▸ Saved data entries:
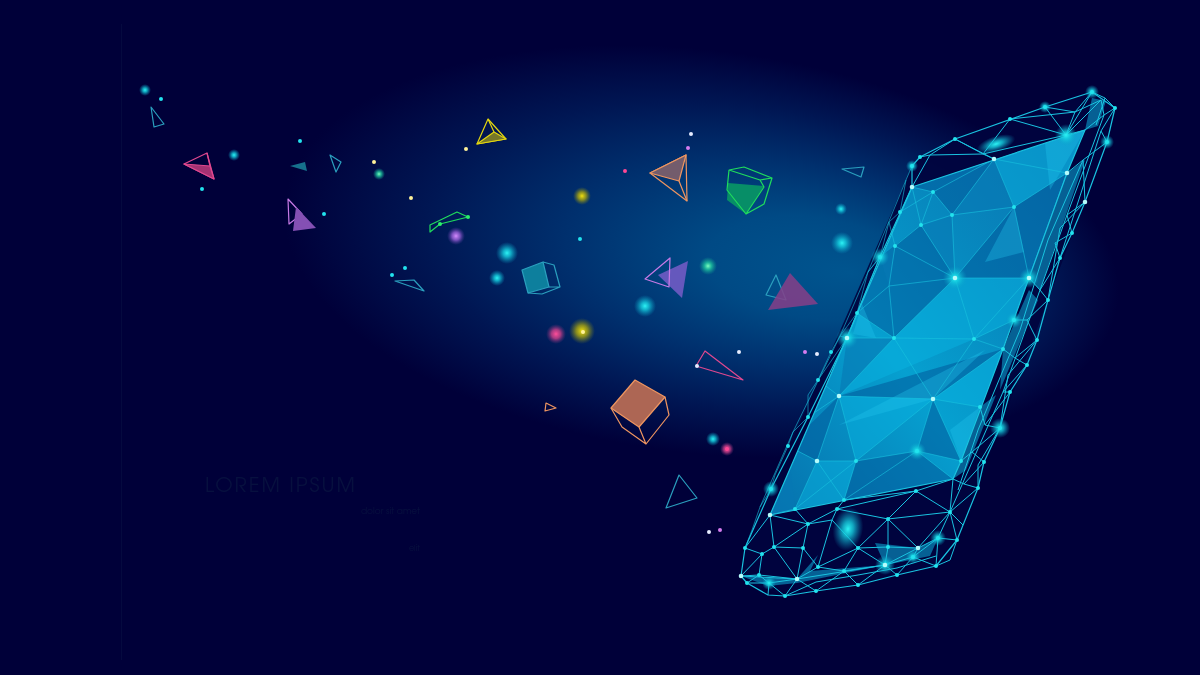
<!DOCTYPE html>
<html lang="en">
<head>
<meta charset="utf-8">
<title>Low-poly smartphone</title>
<style>
:root{--night:#000039;--ghost:#07103f;--cyan:#19c3e0;--spark:#5ff4f7;--screen:#0a8fc4;--pink:#e0488f;--orange:#ef9560;--green:#1fdc5c;--yellow:#e3d60f;--violet:#c77ae6;--teal:#2a9fbe}
html,body{margin:0;height:100%;overflow:hidden;background:var(--night)}
svg{display:block;width:1200px;height:675px}
.ghost{fill:var(--ghost);font-family:"TeX Gyre Adventor",sans-serif}
.wire{fill:none;stroke:var(--cyan);stroke-width:1;stroke-linejoin:round}
.rim{stroke-width:1.2}
.fine{stroke-width:.8;opacity:.75}
.nodes{fill:none;stroke:#22e3ee;stroke-width:4;stroke-linecap:round}
.bright{stroke:#b5fbfb;stroke-width:4.6}
.shapes{fill:none;stroke-width:1.2;stroke-linejoin:round}
.pink{stroke:var(--pink)}.orange{stroke:var(--orange)}.green{stroke:var(--green)}
.yellow{stroke:var(--yellow)}.violet{stroke:var(--violet)}.teal{stroke:var(--teal)}
</style>
</head>
<body>
<svg viewBox="0 0 1200 675" role="img" aria-label="Glowing low-poly smartphone with geometric shapes flying out of its screen">
<defs>
<radialGradient id="beam" gradientUnits="userSpaceOnUse" cx="700" cy="270" r="420" fx="850" fy="276" gradientTransform="translate(0 270) scale(1 .48) translate(0 -270)">
<stop offset="0" stop-color="#00558f"/><stop offset=".25" stop-color="#004a85"/><stop offset=".5" stop-color="#00306e"/><stop offset=".75" stop-color="#001653"/><stop offset="1" stop-color="#000039"/>
</radialGradient>
<linearGradient id="screenFill" x1="1" y1="0" x2="0" y2="1">
<stop offset="0" stop-color="#0a6fae"/><stop offset=".35" stop-color="#0789bf"/><stop offset=".6" stop-color="#06a0d0"/><stop offset="1" stop-color="#0670ac"/>
</linearGradient>
<radialGradient id="glowCyan"><stop offset="0" stop-color="#2df3f5"/><stop offset=".35" stop-color="#15cfe0" stop-opacity=".8"/><stop offset="1" stop-color="#0aa0c8" stop-opacity="0"/></radialGradient>
<radialGradient id="glowGreen"><stop offset="0" stop-color="#7dffc0"/><stop offset=".4" stop-color="#20c8a0" stop-opacity=".8"/><stop offset="1" stop-color="#10a090" stop-opacity="0"/></radialGradient>
<radialGradient id="glowYellow"><stop offset="0" stop-color="#f0e010"/><stop offset=".45" stop-color="#a8a410" stop-opacity=".8"/><stop offset="1" stop-color="#707a20" stop-opacity="0"/></radialGradient>
<radialGradient id="glowPink"><stop offset="0" stop-color="#ff4f9a"/><stop offset=".45" stop-color="#d0408a" stop-opacity=".8"/><stop offset="1" stop-color="#80307a" stop-opacity="0"/></radialGradient>
<radialGradient id="glowViolet"><stop offset="0" stop-color="#d58cff"/><stop offset=".45" stop-color="#9a5fd8" stop-opacity=".8"/><stop offset="1" stop-color="#5a3aa0" stop-opacity="0"/></radialGradient>
<clipPath id="screenClip"><path id="screenShape" d="M912 187L1085 130L1067 173L1029 278L1003 349L961 461L953 479L770 515Z"/></clipPath>
</defs>

<rect width="1200" height="675" fill="#000039"/>
<ellipse cx="700" cy="270" rx="420" ry="202" fill="url(#beam)" transform="rotate(7 850 270)"/>
<path d="M121.500 24V660" stroke="#050a3f"/>

<g class="ghost">
<text x="205" y="492" font-size="20" textLength="150">LOREM IPSUM</text>
<text x="420" y="514" font-size="9" text-anchor="end">dolor sit amet</text>
<text x="420" y="551" font-size="8" text-anchor="end">elit</text>
</g>

<g id="flying-shapes" class="shapes">
<g class="teal">
<path d="M151 107L164 124L154 127ZM330 155L341 162L336 172ZM395 281L414 280L424 291ZM842 169L864 167L861 177ZM679 475L697 498L666 508ZM776 275L786 300L766 295Z"/>
<path d="M290 166L305 162L307 171Z" fill="#16708c" stroke="none"/>
<path d="M522 270L543 262L549 287L528 293Z" fill="#0d7f9d"/>
<path d="M543 262L554 265L560 287L549 287M560 287L542 294L528 293"/>
</g>
<g class="pink">
<path d="M184 164L207 153L214 179Z"/><path d="M184 164L210 166L214 179Z" fill="#a33272"/><path d="M207 153L210 166"/>
<path d="M705 351L743 380L696 366Z"/>
<path d="M790 273L818 304L768 310Z" fill="#863f89" fill-opacity=".85" stroke="none"/>
</g>
<g class="violet">
<path d="M288 199L302 214L289 224Z"/><path d="M296 207L316 228L293 231Z" fill="#8450b4" stroke="none"/>
<path d="M688 261L682 298L658 275Z" fill="#6558bd" stroke="none"/><path d="M670 258L669 287L645 279Z"/>
</g>
<g class="yellow">
<path d="M488 119L506 139L477 144Z"/><path d="M477 144L494 132L506 139Z" fill="#777728"/><path d="M488 119L494 132"/>
</g>
<g class="orange">
<path d="M650 173L686 155L687 201Z"/><path d="M650 173L686 155L679 181Z" fill="#735c6c"/><path d="M679 181L687 201M546 403L556 408L545 411Z"/>
<path d="M635 380L665 397L639 427L611 408Z" fill="#ad6654"/>
<path d="M611 408L622 427L646 444L669 415L665 397M639 427L646 444"/>
</g>
<g class="green">
<path d="M728 183L764 186L746 214L727 200Z" fill="#078e67" stroke="none"/>
<path d="M729 170L760 180L764 187L746 214L727 190ZM729 170L744 167L772 178L764 204L746 214M772 178L760 180"/>
<path d="M430 225L457 212L468 217L440 224L430 232Z"/>
</g>
</g>

<g id="floating-lights">
<g fill="url(#glowCyan)">
<circle cx="145" cy="90" r="6"/><circle cx="234" cy="155" r="6"/><circle cx="507" cy="253" r="11"/><circle cx="497" cy="278" r="8"/><circle cx="645" cy="306" r="11"/><circle cx="842" cy="243" r="11"/><circle cx="841" cy="209" r="6"/><circle cx="713" cy="439" r="7"/>
</g>
<g fill="url(#glowGreen)"><circle cx="379" cy="174" r="6"/><circle cx="708" cy="266" r="9"/></g>
<g fill="url(#glowYellow)"><circle cx="582" cy="196" r="9"/><circle cx="582" cy="331" r="13"/></g>
<g fill="url(#glowPink)"><circle cx="556" cy="334" r="10"/><circle cx="727" cy="449" r="7"/></g>
<circle cx="456" cy="236" r="9" fill="url(#glowViolet)"/>
<g class="nodes">
<path d="M161 99h0M202 189h0M300 141h0M324 214h0M392 275h0M405 268h0M580 239h0"/>
<path d="M374 162h0M411 198h0M466 149h0M583 332h0" stroke="#fff29a"/>
<path d="M691 134h0M739 352h0M697 366h0M817 354h0M709 532h0" stroke="#e6ecff"/>
<path d="M688 148h0M805 352h0M720 530h0" stroke="#d67cf0"/>
<path d="M625 171h0M727 449h0" stroke="#ff4795"/>
<path d="M468 217h0M440 224h0" stroke="#2cf06a"/>
</g>
</g>

<g id="phone">
<path id="body" d="M912 166L920 157L955 139L1045 107L1092 92L1115 108L1107 142L1000 428L957 540L936 566L858 585L785 596L747 583L741 576L745 548Z" fill="#00043f" fill-opacity=".9"/>
<path id="side-facets" d="M1092 98L1106 101L1098 126L1085 130ZM1067 173L1085 160L1040 290L1029 278ZM1029 290L1038 300L1000 390L1003 349ZM980 407L996 395L966 470L953 479ZM741 576L797 579L818 555L810 571L885 565L875 543L918 548L938 538L930 556L797 583L768 586Z" fill="#087fb0" fill-opacity=".75"/>

<use href="#screenShape" fill="url(#screenFill)"/>
<g id="screen-facets" clip-path="url(#screenClip)">
<path d="M912 187L994 159L952 215L933 192ZM1067 173L1014 207L1029 278ZM955 278L1014 207L1029 278ZM880 257L921 225L955 278L894 338L857 313ZM839 396L1003 349L933 399ZM788 446L839 396L817 461ZM933 399L961 461L917 451ZM856 461L917 451L953 479L844 500Z" fill="#005a9c" fill-opacity=".55"/>
<path d="M994 159L1085 130L1067 173L1014 207ZM955 278L1029 278L1014 320L974 339ZM894 338L974 339L839 396ZM839 396L933 399L856 461ZM817 461L856 461L844 500L795 509ZM933 399L1003 349L980 407ZM894 338L955 278L974 339Z" fill="#08b4e2" fill-opacity=".5"/>
<path d="M994 159L1014 207L952 215ZM921 225L952 215L955 278ZM895 246L880 257L889 286ZM894 338L839 396L847 338ZM770 515L788 446L795 509Z" fill="#0878b4" fill-opacity=".6"/>
<path d="M1045 143L1085 130L1050 190ZM1014 207L1024 252L985 262ZM862 304L876 338L853 334ZM933 399L985 350L839 425ZM980 407L950 430L961 461Z" fill="#20c4ea" fill-opacity=".35"/>
<path class="wire fine" d="M912 187L933 192L994 159L952 215L933 192L921 225L912 187M921 225L952 215L1014 207L994 159L1067 173L1014 207L1029 278L955 278L952 215M1014 207L955 278L921 225L895 246L955 278M895 246L889 286L955 278L894 338L889 286L857 313L894 338L847 338M955 278L974 339L1029 278M894 338L974 339L1014 320M974 339L1003 349L933 399L974 339M894 338L839 396L933 399L894 338M818 380L839 396L808 417M839 396L856 461L933 399L917 451L856 461L817 461L839 396M788 446L817 461L795 509L770 515M795 509L856 461L844 500L817 461M917 451L844 500M917 451L953 479M917 451L961 461L933 399L980 407M933 192L900 212M1029 278L1067 173"/>
</g>
<use href="#screenShape" class="wire rim"/>

<path id="outline" class="wire rim" d="M912 166L920 157L955 139L1045 107L1092 92L1115 108L1107 142L1085 202L1072 233L1060 258L1048 300L1037 340L1027 365L1010 392L1000 428L984 462L978 488L957 540L936 566L897 575L858 585L816 591L785 596L768 595L747 583L741 576L745 548L771 489L808 417L847 338L880 257L912 187Z"/>
<path id="bezel" class="wire" d="M920 157L930 155L983 154L1066 135L1101 100L1104 115L1067 215L1040 290L1003 392L950 512L938 538L913 557L885 565L797 579L741 576M983 154L955 139L930 155L912 187M955 139L994 159L983 154L1010 119L1066 135L1045 107L1075 112L1010 119M1075 112L1092 92L1066 135L1075 112L1101 100M1085 130L1104 115L1115 108M1066 135L1085 130"/>
<path id="side-mesh" class="wire" d="M1092 92L1105 98L1115 108L1101 131L1107 142L1083 160L1085 202L1067 215L1072 233L1055 243L1060 258L1040 290L1048 300L1027 320L1037 340L1015 358L1027 365L1003 392L1010 392L985 425L1000 428L972 452L984 462L964 484L978 488L950 512L957 540L938 538L936 566L913 557L897 575L885 565L858 585L844 571L816 591L797 579L785 596L769 583L747 583M1101 131L1060 258M1083 160L1048 240L1020 330L978 430L958 490M1085 202L1060 228L1048 300M1037 340L1008 375L1000 428L978 465L978 488M1067 173L1083 160M1029 278L1040 290M1014 320L1027 320M1003 349L1015 358M980 407L985 425M961 461L972 452M953 479L964 484M957 540L950 560L936 566M785 596L816 582L858 575L897 568L936 556M768 595L769 583M950 512L963 525M1105 98L1096 125"/>
<path id="left-mesh" class="wire fine" d="M912 166L906 180L900 212L889 222L880 257L868 272L857 313L840 336L831 352L818 380L808 395L808 417L793 432L788 446L775 475L771 489L760 507L752 530L745 548M906 180L868 272L840 336L793 432L760 507M889 222L895 246M868 272L880 257L857 313M840 336L847 338L818 380"/>
<path id="chin-mesh" class="wire" d="M770 515L745 548L762 554L741 576L759 575L762 554L774 547L770 515L808 524L774 547L797 579L759 575L747 583M808 524L837 509L844 500M808 524L803 548L774 547M808 524L832 520L837 509L888 519L858 548L832 520L818 567L803 548L797 579L818 567L858 548L844 571L818 567M844 571L885 565L858 548L888 547L885 565L918 548L888 547L888 519L916 491L953 479L950 512L916 491L837 509M888 519L918 548L950 512L888 519M918 548L913 557M918 548L938 538M759 575L769 583L797 579M844 500L916 491M795 509L808 524"/>

<g id="phone-glows" fill="url(#glowCyan)">
<circle cx="1066" cy="135" r="11"/><circle cx="1092" cy="92" r="7"/><circle cx="1107" cy="142" r="7"/><circle cx="1045" cy="107" r="6"/><circle cx="912" cy="166" r="6"/><circle cx="880" cy="257" r="9"/><circle cx="955" cy="278" r="12"/><circle cx="1029" cy="278" r="10"/><circle cx="847" cy="338" r="11"/><circle cx="1014" cy="320" r="8"/><circle cx="1000" cy="428" r="10"/><circle cx="917" cy="451" r="9"/><circle cx="771" cy="489" r="8"/><circle cx="885" cy="565" r="10"/><circle cx="938" cy="538" r="8"/><circle cx="913" cy="557" r="7"/><circle cx="769" cy="583" r="7"/>
<ellipse id="speaker" cx="996" cy="144" rx="20" ry="8" transform="rotate(-18 996 144)"/>
<ellipse id="home-button" cx="848" cy="529" rx="15" ry="22" transform="rotate(10 848 529)"/>
</g>
<path class="nodes" d="M920 157h0M955 139h0M1010 119h0M1045 107h0M1092 92h0M1115 108h0M1107 142h0M1072 233h0M1060 258h0M1048 300h0M1037 340h0M1027 365h0M1010 392h0M1000 428h0M984 462h0M978 488h0M957 540h0M936 566h0M897 575h0M858 585h0M816 591h0M785 596h0M747 583h0M745 548h0M771 489h0M788 446h0M808 417h0M818 380h0M831 352h0M857 313h0M880 257h0M900 212h0M912 166h0M933 192h0M952 215h0M921 225h0M895 246h0M1014 207h0M894 338h0M974 339h0M1014 320h0M1003 349h0M980 407h0M961 461h0M856 461h0M917 451h0M844 500h0M795 509h0M808 524h0M837 509h0M916 491h0M888 519h0M888 547h0M950 512h0M938 538h0M803 548h0M774 547h0M762 554h0M759 575h0M818 567h0M844 571h0M858 548h0M913 557h0"/>
<path class="nodes bright" d="M912 187h0M994 159h0M1067 173h0M1085 202h0M955 278h0M1029 278h0M847 338h0M839 396h0M933 399h0M817 461h0M770 515h0M741 576h0M797 579h0M885 565h0M918 548h0"/>
</g>
</svg>
</body>
</html>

▸ Exercise objective: Find the word "font" in the data and show each line that holds it.

▸ Result of the task:
.ghost{fill:var(--ghost);font-family:"TeX Gyre Adventor",sans-serif}
<text x="205" y="492" font-size="20" textLength="150">LOREM IPSUM</text>
<text x="420" y="514" font-size="9" text-anchor="end">dolor sit amet</text>
<text x="420" y="551" font-size="8" text-anchor="end">elit</text>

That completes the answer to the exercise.